#### [TASK DESCRIPTION]
Retype each entry verbatim. Do not include the images.
::: INFORMATION GIVEN
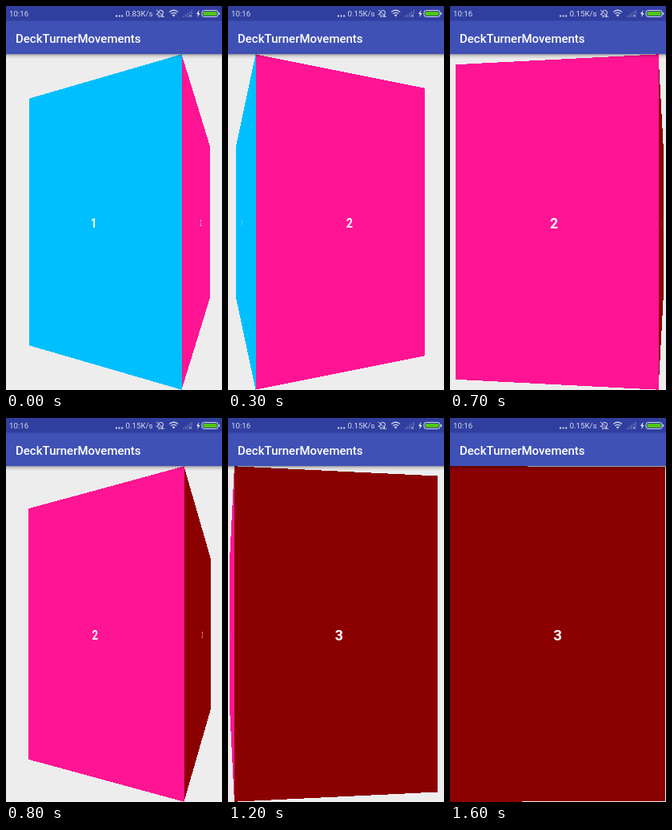
An HTML page that plays this animation: 270 by 480 pixels, repeating every 1.7 s.

```html
<!DOCTYPE html>
<html lang="en">
<head>
<meta charset="utf-8">
<title>Cube pager</title>
<style>
  html, body { margin: 0; width: 100%; height: 100%; overflow: hidden; background: #eeedee; }
  svg { display: block; font-family: Roboto, sans-serif; }
  .page polygon { shape-rendering: crispEdges; }
  .page text { font-size: 18.75px; font-weight: 700; fill: #fff; text-anchor: middle; }
</style>
</head>
<body>
<svg width="270" height="480" viewBox="0 0 270 480">
  <defs>
    <linearGradient id="shade" x2="0" y2="1">
      <stop offset="0" stop-opacity=".36"/>
      <stop offset=".4" stop-opacity=".13"/>
      <stop offset="1" stop-opacity="0"/>
    </linearGradient>
  </defs>
  <rect width="270" height="480" fill="#eeedee"/>
  <g class="page" fill="#00bfff"><polygon/><text y="7.3">1</text></g>
  <g class="page" fill="#ff1493"><polygon/><text y="7.3">2</text></g>
  <g class="page" fill="#8b0000"><polygon/><text y="7.3">3</text></g>

  <rect y="60" width="270" height="6" fill="url(#shade)"/>
  <rect width="270" height="60" fill="#3f51b5"/>
  <rect width="270" height="18.5" fill="#303f9f"/>
  <text x="12" y="46" font-size="15" font-weight="500" fill="#fff">DeckTurnerMovements</text>
  <g fill="#d6d9ec" font-size="9.7">
    <text x="4" y="13.4">10:16</text>
    <text id="speed" x="149.5" y="13.4"></text>
    <path d="M137 11.4h2v2h-2zM140.6 11.4h2v2h-2zM144.2 11.4h2v2h-2z"/>
  </g>
  <g fill="none" stroke="#d6d9ec">
    <path d="M189 12.3h8l-1.2-1.7V8.2a2.8 2.8 0 0 0-5.6 0v2.4zM192 14h2" transform="rotate(25 193 9.5)"/>
    <path d="M188 5l10 9"/>
    <path d="M204.2 7.6a7.4 7.4 0 0 1 10.8 0M206.2 9.8a4.7 4.7 0 0 1 6.8 0" stroke-width="1.3"/>
    <path d="M229 10.8l3 3m0-3l-3 3" stroke-width=".9"/>
    <rect x="245" y="5.5" width="20" height="8" rx="2.6"/>
  </g>
  <path d="M207.8 11.5a2.5 2.5 0 0 1 3.6 0l-1.8 2z" fill="#d6d9ec"/>
  <path d="M221 12h1.6v2H221zM223.6 10.3h1.6V14h-1.6zM226.2 8.6h1.6V14h-1.6zM228.8 6.8h1.6v3h-1.6zM231.4 5h1.6v5h-1.6z" fill="#5a67b1"/>
  <path d="M241.5 5l-3.5 5h2l-.8 4 3.5-5h-2z" fill="#e4e6f3"/>
  <rect x="246.5" y="7" width="17" height="5" rx="1" fill="#4fc414"/>
  <path d="M265.9 8h1.2v3h-1.2z" fill="#d6d9ec"/>
</svg>
<script>
  const WIDTH = 270, HALF = 209.7, MIDDLE = 270, DEPTH = 216, INSET = -0.5;
  const LOOP = 1700, STEP = 100, REST = 0.375;
  const pages = [...document.querySelectorAll('.page')];
  const speed = document.getElementById('speed');

  const settle = (from, t, span) =>
    Math.max(REST, from * Math.max(0, 1 - t / span) ** 5);

  // x of the cube's front edge: finger drag, then quintic deceleration
  function edgeAt(t) {
    if (t < 200) return 220 - 0.675 * t;
    if (t < 700) return settle(85, t - 200, 615);
    if (t < 1000) return Math.min(261, 223 - 0.5225 * (t - 800));
    return settle(118.5, t - 1000, 488);
  }

  // Page turned about the edge; pos is its offset from rest in page widths
  function drawPage(page, pos, edge) {
    const [face, label] = page.children;
    const shown = Math.abs(pos) < 1;
    page.setAttribute('visibility', shown ? 'visible' : 'hidden');
    if (!shown) return;

    const angle = Math.abs(pos) * Math.PI / 2, side = pos < 0 ? -1 : 1;
    const cos = Math.cos(angle), sin = Math.sin(angle);
    const scaleAt = u => DEPTH / (DEPTH + u * sin);
    const xAt = u => edge + INSET + side * u * cos * scaleAt(u);

    const far = xAt(WIDTH), near = xAt(0), h = HALF * scaleAt(WIDTH);
    face.setAttribute('points',
      `${near},${MIDDLE - HALF} ${far},${MIDDLE - h} ${far},${MIDDLE + h} ${near},${MIDDLE + HALF}`);

    const s = scaleAt(WIDTH / 2);
    label.setAttribute('transform',
      `translate(${xAt(WIDTH / 2)} ${MIDDLE + 0.5}) scale(${cos * s * s} ${s})`);
  }

  function render(t) {
    const edge = edgeAt(t);
    const scroll = (t < 700 ? 1 : 2) - edge / WIDTH;
    pages.forEach((page, i) => drawPage(page, i - scroll, edge));
    speed.textContent = t < STEP ? '0.83K/s' : '0.15K/s';
  }

  const start = performance.now();
  function tick() {
    const t = (performance.now() - start) % LOOP;
    render(Math.floor(t / STEP) * STEP);
    requestAnimationFrame(tick);
  }
  tick();
</script>
</body>
</html>
```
::::::
#### [FINISHED TASK]
An HTML page that plays this animation: 270 by 480 pixels, repeating every 1.7 s.

```html
<!DOCTYPE html>
<html lang="en">
<head>
<meta charset="utf-8">
<title>Cube pager</title>
<style>
  html, body { margin: 0; width: 100%; height: 100%; overflow: hidden; background: #eeedee; }
  svg { display: block; font-family: Roboto, sans-serif; }
  .page polygon { shape-rendering: crispEdges; }
  .page text { font-size: 18.75px; font-weight: 700; fill: #fff; text-anchor: middle; }
</style>
</head>
<body>
<svg width="270" height="480" viewBox="0 0 270 480">
  <defs>
    <linearGradient id="shade" x2="0" y2="1">
      <stop offset="0" stop-opacity=".36"/>
      <stop offset=".4" stop-opacity=".13"/>
      <stop offset="1" stop-opacity="0"/>
    </linearGradient>
  </defs>
  <rect width="270" height="480" fill="#eeedee"/>
  <g class="page" fill="#00bfff"><polygon/><text y="7.3">1</text></g>
  <g class="page" fill="#ff1493"><polygon/><text y="7.3">2</text></g>
  <g class="page" fill="#8b0000"><polygon/><text y="7.3">3</text></g>

  <rect y="60" width="270" height="6" fill="url(#shade)"/>
  <rect width="270" height="60" fill="#3f51b5"/>
  <rect width="270" height="18.5" fill="#303f9f"/>
  <text x="12" y="46" font-size="15" font-weight="500" fill="#fff">DeckTurnerMovements</text>
  <g fill="#d6d9ec" font-size="9.7">
    <text x="4" y="13.4">10:16</text>
    <text id="speed" x="149.5" y="13.4"></text>
    <path d="M137 11.4h2v2h-2zM140.6 11.4h2v2h-2zM144.2 11.4h2v2h-2z"/>
  </g>
  <g fill="none" stroke="#d6d9ec">
    <path d="M189 12.3h8l-1.2-1.7V8.2a2.8 2.8 0 0 0-5.6 0v2.4zM192 14h2" transform="rotate(25 193 9.5)"/>
    <path d="M188 5l10 9"/>
    <path d="M204.2 7.6a7.4 7.4 0 0 1 10.8 0M206.2 9.8a4.7 4.7 0 0 1 6.8 0" stroke-width="1.3"/>
    <path d="M229 10.8l3 3m0-3l-3 3" stroke-width=".9"/>
    <rect x="245" y="5.5" width="20" height="8" rx="2.6"/>
  </g>
  <path d="M207.8 11.5a2.5 2.5 0 0 1 3.6 0l-1.8 2z" fill="#d6d9ec"/>
  <path d="M221 12h1.6v2H221zM223.6 10.3h1.6V14h-1.6zM226.2 8.6h1.6V14h-1.6zM228.8 6.8h1.6v3h-1.6zM231.4 5h1.6v5h-1.6z" fill="#5a67b1"/>
  <path d="M241.5 5l-3.5 5h2l-.8 4 3.5-5h-2z" fill="#e4e6f3"/>
  <rect x="246.5" y="7" width="17" height="5" rx="1" fill="#4fc414"/>
  <path d="M265.9 8h1.2v3h-1.2z" fill="#d6d9ec"/>
</svg>
<script>
  const WIDTH = 270, HALF = 209.7, MIDDLE = 270, DEPTH = 216, INSET = -0.5;
  const LOOP = 1700, STEP = 100, REST = 0.375;
  const pages = [...document.querySelectorAll('.page')];
  const speed = document.getElementById('speed');

  const settle = (from, t, span) =>
    Math.max(REST, from * Math.max(0, 1 - t / span) ** 5);

  // x of the cube's front edge: finger drag, then quintic deceleration
  function edgeAt(t) {
    if (t < 200) return 220 - 0.675 * t;
    if (t < 700) return settle(85, t - 200, 615);
    if (t < 1000) return Math.min(261, 223 - 0.5225 * (t - 800));
    return settle(118.5, t - 1000, 488);
  }

  // Page turned about the edge; pos is its offset from rest in page widths
  function drawPage(page, pos, edge) {
    const [face, label] = page.children;
    const shown = Math.abs(pos) < 1;
    page.setAttribute('visibility', shown ? 'visible' : 'hidden');
    if (!shown) return;

    const angle = Math.abs(pos) * Math.PI / 2, side = pos < 0 ? -1 : 1;
    const cos = Math.cos(angle), sin = Math.sin(angle);
    const scaleAt = u => DEPTH / (DEPTH + u * sin);
    const xAt = u => edge + INSET + side * u * cos * scaleAt(u);

    const far = xAt(WIDTH), near = xAt(0), h = HALF * scaleAt(WIDTH);
    face.setAttribute('points',
      `${near},${MIDDLE - HALF} ${far},${MIDDLE - h} ${far},${MIDDLE + h} ${near},${MIDDLE + HALF}`);

    const s = scaleAt(WIDTH / 2);
    label.setAttribute('transform',
      `translate(${xAt(WIDTH / 2)} ${MIDDLE + 0.5}) scale(${cos * s * s} ${s})`);
  }

  function render(t) {
    const edge = edgeAt(t);
    const scroll = (t < 700 ? 1 : 2) - edge / WIDTH;
    pages.forEach((page, i) => drawPage(page, i - scroll, edge));
    speed.textContent = t < STEP ? '0.83K/s' : '0.15K/s';
  }

  const start = performance.now();
  function tick() {
    const t = (performance.now() - start) % LOOP;
    render(Math.floor(t / STEP) * STEP);
    requestAnimationFrame(tick);
  }
  tick();
</script>
</body>
</html>
```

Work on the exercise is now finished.